I’ve been doing a little research on sleep. I have found that the more I understand about nutrition, the better I eat. And I thought the same would hold true for sleep. In fact, though on my way to convincing myself to sleep more, I found mostly research to help me sleep less.
People who get fewer than six hours of sleep function like drunk people at work. For example people who missed just one night of sleep scored 20% lower on math tests than they did when they had eight hours of sleep. And, people who get significantly fewer than eight hours a night of sleep are more likely to be obese, according to a study at the University of British Columbia.
Here’s some research I didn’t expect to see:
And here's more good news for the chronic night-owl who suffers with a day job: If you miss out on sleep, you don’t need to make it all up. Only about a third of this lost sleep needs to be regained. The people who spend all weekend in bed catching up don’t need that much sleep. They just like lying around in bed.
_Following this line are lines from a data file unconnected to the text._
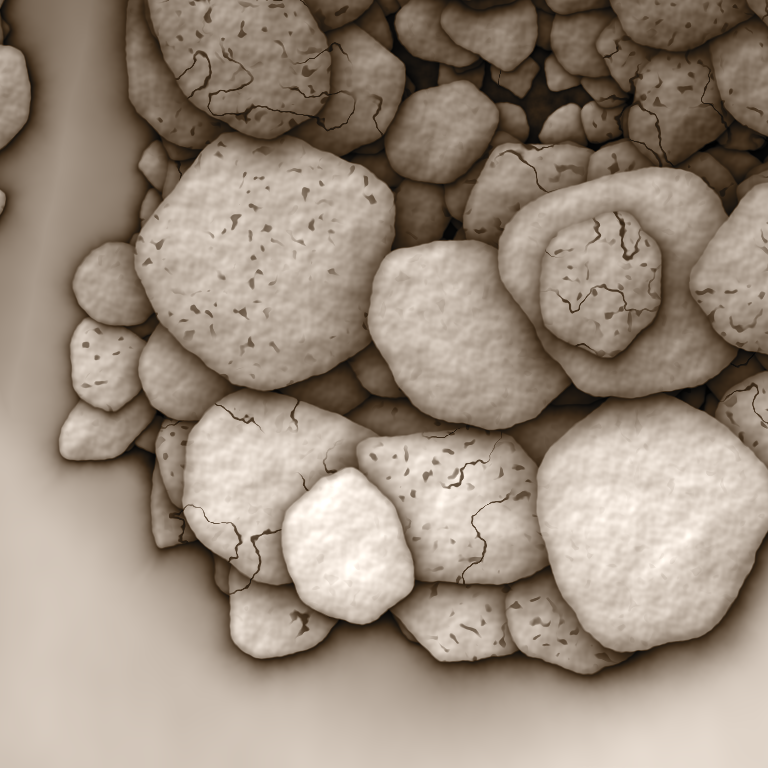
Write a WebGL 1 fragment shader that draws this texture.

```glsl
precision highp float;
// A heap of weathered pale stones above smooth silt, in sepia tones.
// Jittered grids scatter rounded polygons in layers; each stone shades what lies
// below it, and gradient noise adds bumps, pits and cracks.
uniform vec2 u_resolution;

const float TAU = 6.2832;
const float SIDES = 7.0;
const float EDGE_SOFTNESS = 0.0016;
const vec2 LIGHT = vec2(-0.5, 0.85);

float hash(vec2 p) {
  vec3 q = fract(vec3(p.xyx) * 0.1031);
  q += dot(q, q.yzx + 33.33);
  return fract((q.x + q.y) * q.z);
}

vec2 randomDirection(vec2 cell) {
  float angle = TAU * hash(cell);
  return vec2(cos(angle), sin(angle));
}

float gradientNoise(vec2 p) {
  vec2 i = floor(p), f = fract(p);
  vec2 u = f * f * f * (f * (f * 6.0 - 15.0) + 10.0);
  vec2 x = vec2(1.0, 0.0), y = vec2(0.0, 1.0);
  float a = dot(randomDirection(i), f);
  float b = dot(randomDirection(i + x), f - x);
  float c = dot(randomDirection(i + y), f - y);
  float d = dot(randomDirection(i + 1.0), f - 1.0);
  return mix(mix(a, b, u.x), mix(c, d, u.x), u.y);
}

float fbm(vec2 p) {
  float sum = 0.0, amplitude = 1.0;
  for (int i = 0; i < 4; i++) {
    sum += amplitude * gradientNoise(p);
    p = p * 2.1 + 17.3;
    amplitude *= 0.5;
  }
  return sum;
}

// Signed depth inside the heap: above a curved shore, beside a slanted channel
float heapDepth(vec2 p) {
  float shore = 0.11 + 1.2 * (p.x - 0.6) * (p.x - 0.6);
  float channel = abs(p.x - 0.12 + 0.2 * (1.0 - p.y)) - 0.06;
  return min((p.y - shore) * 0.8, channel);
}

// Rounded polygon: outward gradient in xy, signed distance in z
vec3 stoneShape(vec2 q, vec2 seed, float radius) {
  const float sharpness = 11.0;
  float sum = 0.0;
  vec2 outward = vec2(0.0);
  for (int i = 0; i < 7; i++) {
    vec2 key = seed + float(i) * vec2(1.7, 9.2);
    float angle = (float(i) + 0.7 * hash(key)) * TAU / SIDES;
    vec2 normal = vec2(cos(angle), sin(angle));
    float reach = 0.84 + 0.3 * hash(key + 41.0);
    float weight = exp(sharpness * (dot(q, normal) / radius - reach));
    sum += weight;
    outward += weight * normal;
  }
  return vec3(outward / sum, radius * log(sum) / sharpness);
}

float stoneTone(vec2 center, float variation) {
  float glow = 0.07 * exp(-30.0 * dot(center - vec2(0.55, 0.18), center - vec2(0.55, 0.18)));
  float fade = 0.27 * smoothstep(0.25, 1.0, center.y) + 0.13 * center.x * center.y;
  return 0.93 - fade + glow + 0.13 * (variation - 0.5);
}

// Lays one layer of stones over tone; marks = grain, pits, cracks
float addStones(float tone, vec2 p, float relief, vec3 marks, float size, float chance, float layer) {
  vec2 home = floor(p / size);
  for (int j = -1; j <= 1; j++) {
    for (int i = -1; i <= 1; i++) {
      vec2 id = home + vec2(float(i), float(j));
      vec2 seed = id + layer * 37.0;
      vec2 jitter = vec2(hash(seed + 3.1), hash(seed + 7.7)) - 0.5;
      vec2 center = (id + 0.5 + 0.5 * jitter) * size;
      float radius = size * mix(0.52, 0.68, hash(seed + 11.3));
      float margin = max(0.45 * radius, 0.085 - 0.6 * radius);
      if (hash(seed + 19.9) > chance || heapDepth(center) < margin) continue;

      float angle = TAU * hash(seed + 23.0);
      mat2 turn = mat2(cos(angle), -sin(angle), sin(angle), cos(angle));
      vec2 stretch = vec2(1.0, mix(1.0, 1.4, hash(seed + 29.0)));
      vec3 shape = stoneShape(turn * (p - center) * stretch, seed, radius);
      vec2 outward = (shape.xy * stretch) * turn;
      float d = shape.z / max(length(outward), 0.7);

      // Contact shadow, deeper on the side away from the light
      float shadow = exp(-max(d, 0.0) / (0.17 * radius));
      tone *= 1.0 - shadow * clamp(0.6 - 0.22 * dot(outward, LIGHT), 0.0, 0.9);

      // Domed body with worn rim and surface marks
      float slope = smoothstep(-0.85 * radius, 0.0, d);
      float rim = smoothstep(-0.16 * radius, 0.0, d);
      float body = stoneTone(center, hash(seed + 31.0));
      body += 0.12 * slope * dot(outward, LIGHT) + relief + 0.045 * marks.x;
      body *= 1.0 - 0.10 * slope * slope - 0.20 * rim * rim;
      body *= 1.0 - marks.y * mix(0.06, 0.42, step(0.6, hash(seed + 43.0)));
      body *= 1.0 - marks.z * 0.6 * step(0.68, hash(seed + 47.0));
      tone = mix(tone, body, 1.0 - smoothstep(-EDGE_SOFTNESS, EDGE_SOFTNESS, d));
    }
  }
  return tone;
}

vec3 sepia(float tone) {
  float warmth = smoothstep(0.0, 0.28, tone) * (1.0 - 0.7 * max(tone - 0.4, 0.0));
  return clamp(tone - vec3(0.0, 0.07, 0.14) * warmth, 0.0, 1.0);
}

void main() {
  vec2 p = gl_FragCoord.xy / min(u_resolution.x, u_resolution.y);
  vec2 wobble = vec2(fbm(p * 16.0), fbm(p * 16.0 + 50.0));
  vec2 warped = p + 0.006 * wobble;

  // Shared surface detail
  float relief = 0.38 * (fbm(p * 13.0 + 0.08 * LIGHT + 9.0) - fbm(p * 13.0 + 9.0));
  float pits = smoothstep(0.22, 0.42, gradientNoise(p * 75.0 + wobble));
  pits *= smoothstep(-0.25, 0.2, gradientNoise(p * 14.0 + 5.0));
  float crackLine = abs(gradientNoise(p * 13.0 + 0.35 * wobble + 80.0));
  float cracks = 1.0 - smoothstep(0.008, 0.035, crackLine);
  cracks *= smoothstep(-0.15, 0.1, gradientNoise(p * 9.0 + 31.0));
  vec3 marks = vec3(fbm(p * 34.0), pits, cracks);

  // Silt, then the dark bed beneath the heap
  float depth = heapDepth(warped);
  float silt = 0.80 - 0.16 * smoothstep(0.3, 1.0, p.y) + 0.09 * p.x * (1.0 - p.y);
  silt += 0.07 * fbm(p * vec2(3.0, 2.0)) - 0.14 * smoothstep(-0.13, 0.02, depth);
  float bed = 0.20 + 0.12 * marks.x + 0.25 * smoothstep(0.75, 1.0, p.x) * smoothstep(0.6, 0.4, p.y);
  float tone = mix(silt, bed, smoothstep(0.03, 0.09, depth));

  // Layers from pebbles up to boulders
  tone = addStones(tone, warped, relief, marks, 0.058, 0.90, 1.0);
  tone = addStones(tone, warped, relief, marks, 0.100, 0.80, 2.0);
  tone = addStones(tone, warped, relief, marks, 0.160, 0.75, 3.0);
  tone = addStones(tone, warped, relief, marks, 0.250, 0.62, 4.0);
  tone = addStones(tone, warped, relief, marks, 0.170, 0.22, 5.0);
  gl_FragColor = vec4(sepia(tone), 1.0);
}
```
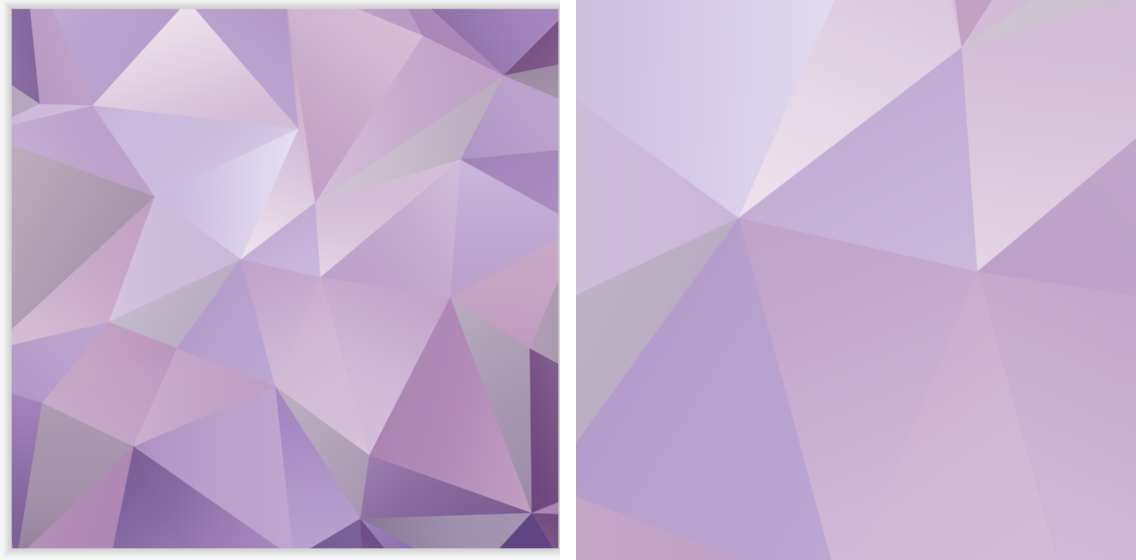
Left, the full canvas; right, a detail of the centre.
Write a Shadertoy shader that draws this background.

```glsl
#define CELLS 4.7          // lattice cells across the canvas
#define JITTER 0.8         // vertex wander within its cell, below 1
#define TILT 0.3           // lattice rotation in radians
#define TONE_SPREAD 0.36   // brightness difference between facets
#define FACET_SLOPE 0.75   // brightness gradient inside a facet
#define TINT_SPREAD 0.055  // warm to cool difference between facets
#define GREY_SHARE 0.16    // share of muted facets
#define LIGHT_CENTER vec2(0.47, 0.62)
#define GLOW_CENTER vec2(0.24, 0.89)
#define PANEL_MIN vec2(0.021, 0.021)
#define PANEL_MAX vec2(0.997, 0.984)

vec2 hash2(vec2 p) {
    vec3 q = fract(p.xyx * vec3(0.1031, 0.1030, 0.0973) + 0.37);
    q += dot(q, q.yzx + 33.33);
    return fract((q.xx + q.yz) * q.zy);
}

float cross2(vec2 a, vec2 b) { return a.x * b.y - a.y * b.x; }

mat2 rotation(float a) {
    return mat2(cos(a), sin(a), -sin(a), cos(a));
}

// Jittered lattice vertex in canvas units
vec2 vertexAt(vec2 cell) {
    vec2 wander = (hash2(cell + 71.0) - 0.5) * JITTER;
    return rotation(-TILT) * (cell + wander) / CELLS;
}

// True if the line a-b separates c from d
bool separates(vec2 a, vec2 b, vec2 c, vec2 d) {
    return cross2(b - a, c - a) * cross2(b - a, d - a) < 0.0;
}

float edgeDistance(vec2 p, vec2 a, vec2 b) {
    return cross2(p - a, normalize(b - a));
}

// Signed distance to a triangle, negative inside
float triangleDistance(vec2 p, vec2 a, vec2 b, vec2 c) {
    float winding = sign(cross2(b - a, c - a));
    return max(max(winding * edgeDistance(p, a, b),
                   winding * edgeDistance(p, b, c)),
               winding * edgeDistance(p, c, a));
}

// Dark plum to pale lilac
vec3 lilacRamp(float t) {
    vec3 col = mix(vec3(0.40, 0.27, 0.50), vec3(0.50, 0.38, 0.58), smoothstep(0.0, 0.14, t));
    col = mix(col, vec3(0.66, 0.53, 0.73), smoothstep(0.12, 0.37, t));
    col = mix(col, vec3(0.75, 0.64, 0.79), smoothstep(0.36, 0.62, t));
    col = mix(col, vec3(0.82, 0.74, 0.85), smoothstep(0.60, 0.85, t));
    return mix(col, vec3(0.93, 0.89, 0.93), smoothstep(0.87, 1.10, t));
}

// Broad light: bright middle, pale upper glow, dark lower corners
float lightField(vec2 p) {
    vec2 toGlow = p - GLOW_CENTER;
    float falloff = pow(length(p - LIGHT_CENTER), 1.3);
    return 0.87 - 1.05 * falloff + 0.42 * exp(-28.0 * dot(toGlow, toGlow));
}

vec3 facetColor(vec2 p, vec2 center, vec2 id) {
    vec2 look = hash2(id + 13.0);
    vec2 style = hash2(id + 151.0);
    float angle = 6.2832 * style.x;
    float tone = lightField(center) + (look.x - 0.5) * TONE_SPREAD;
    tone += FACET_SLOPE * dot(p - center, vec2(cos(angle), sin(angle)));
    vec3 col = lilacRamp(tone);
    col += (look.y - 0.5) * TINT_SPREAD * vec3(1.0, 0.2, -0.8);
    float grey = dot(col, vec3(0.35, 0.4, 0.25));
    return mix(col, vec3(grey), 0.5 * step(style.y, GREY_SHARE));
}

// Blend all nearby facets by their pixel coverage
vec3 facets(vec2 p, float pixel) {
    vec2 home = floor(rotation(TILT) * p * CELLS);
    vec4 sum = vec4(0.0);
    for (int j = -1; j <= 1; j++)
    for (int i = -1; i <= 1; i++) {
        vec2 cell = home + vec2(i, j);
        vec2 a = vertexAt(cell);
        vec2 b = vertexAt(cell + vec2(1, 0));
        vec2 c = vertexAt(cell + vec2(1, 1));
        vec2 d = vertexAt(cell + vec2(0, 1));

        // Random diagonal, kept inside the quad
        bool splitAC = hash2(cell + 29.0).x < 0.5 ? separates(a, c, b, d)
                                                  : !separates(b, d, a, c);
        for (int k = 0; k < 2; k++) {
            vec2 start = splitAC ? a : b;
            vec2 end = splitAC ? c : d;
            vec2 tip = splitAC ? (k == 0 ? b : d) : (k == 0 ? a : c);
            float dist = triangleDistance(p, start, end, tip);
            float cover = clamp(0.5 - dist / pixel, 0.0, 1.0);
            vec2 center = (start + end + tip) / 3.0;
            vec2 id = cell * vec2(2, 1) + vec2(k, 0);
            if (cover > 0.0) sum += cover * vec4(facetColor(p, center, id), 1.0);
        }
    }
    return sum.rgb / max(sum.a, 0.001);
}

void mainImage(out vec4 fragColor, in vec2 fragCoord) {
    vec2 p = fragCoord / iResolution.xy;
    float pixel = 1.5 / min(iResolution.x, iResolution.y);

    // Pale surround with a soft shadow around the panel
    vec2 outside = max(PANEL_MIN - p, p - PANEL_MAX);
    float panel = max(outside.x, outside.y);
    vec3 surround = mix(vec3(0.83), vec3(0.96), smoothstep(0.0, 0.018, panel));

    float inPanel = clamp(0.5 - panel / pixel, 0.0, 1.0);
    fragColor = vec4(mix(surround, facets(p, pixel), inPanel), 1.0);
}
```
You don’t even have to wait for the weekend to make up the sleeping time: Power naps are in fashion — at least among elite athletes and soldiers in Iraq, both of whom are required to take power naps before a major effort. The power nap should be exactly twenty minutes, according to sleep researcher Sara Mednick, at the Salk Institute for Biological Studies. Your sleep cycles run in 90 or 120 minute cycles, but after twenty minutes you’ve done the most important part of your sleeping.
I am an easy convert to the idea of a power nap, but I never seem to wake up at that magical twenty minute mark when researchers say that I won’t be groggy. I am, in fact, routinely groggy after my supposed power nap. And that groggy feeling when you wake up is the equivalent of you after four beers, according to Kenneth Wright at the University of Colorado. So the power nap is not for me.
But here’s my favorite study, the one that really pulls everything together: The caffeine nap. This is a nap that allows me to compensate for not quite getting my seven hours of sleep a night, but I don’t feel groggy after the nap.
Researchers at Loughborough University in England found that coffee can clear your body of the sleep-inducing chemical adenosine. The best way to handle the caffeine is to chug a cup of coffee and then immediately take a nap, before the caffeine kicks in and makes for jittery napping. The nap should last exactly fifteen minutes, which is the point at which the caffeine starts to gain traction in your brain.
I did it today, head on the table, next to the computer, when I was sure that I could not keep my eyes open another second: Fifteen minutes and boom! I was writing again with perk and verve.
Of course the caffeine nap will not save the world from having to sleep. For one thing, there’s no research to show that caffeine nap can help you beat the correlation between lack of sleep and obesity. But I’ll tell you, I’ll never aim for eight hours of sleep again.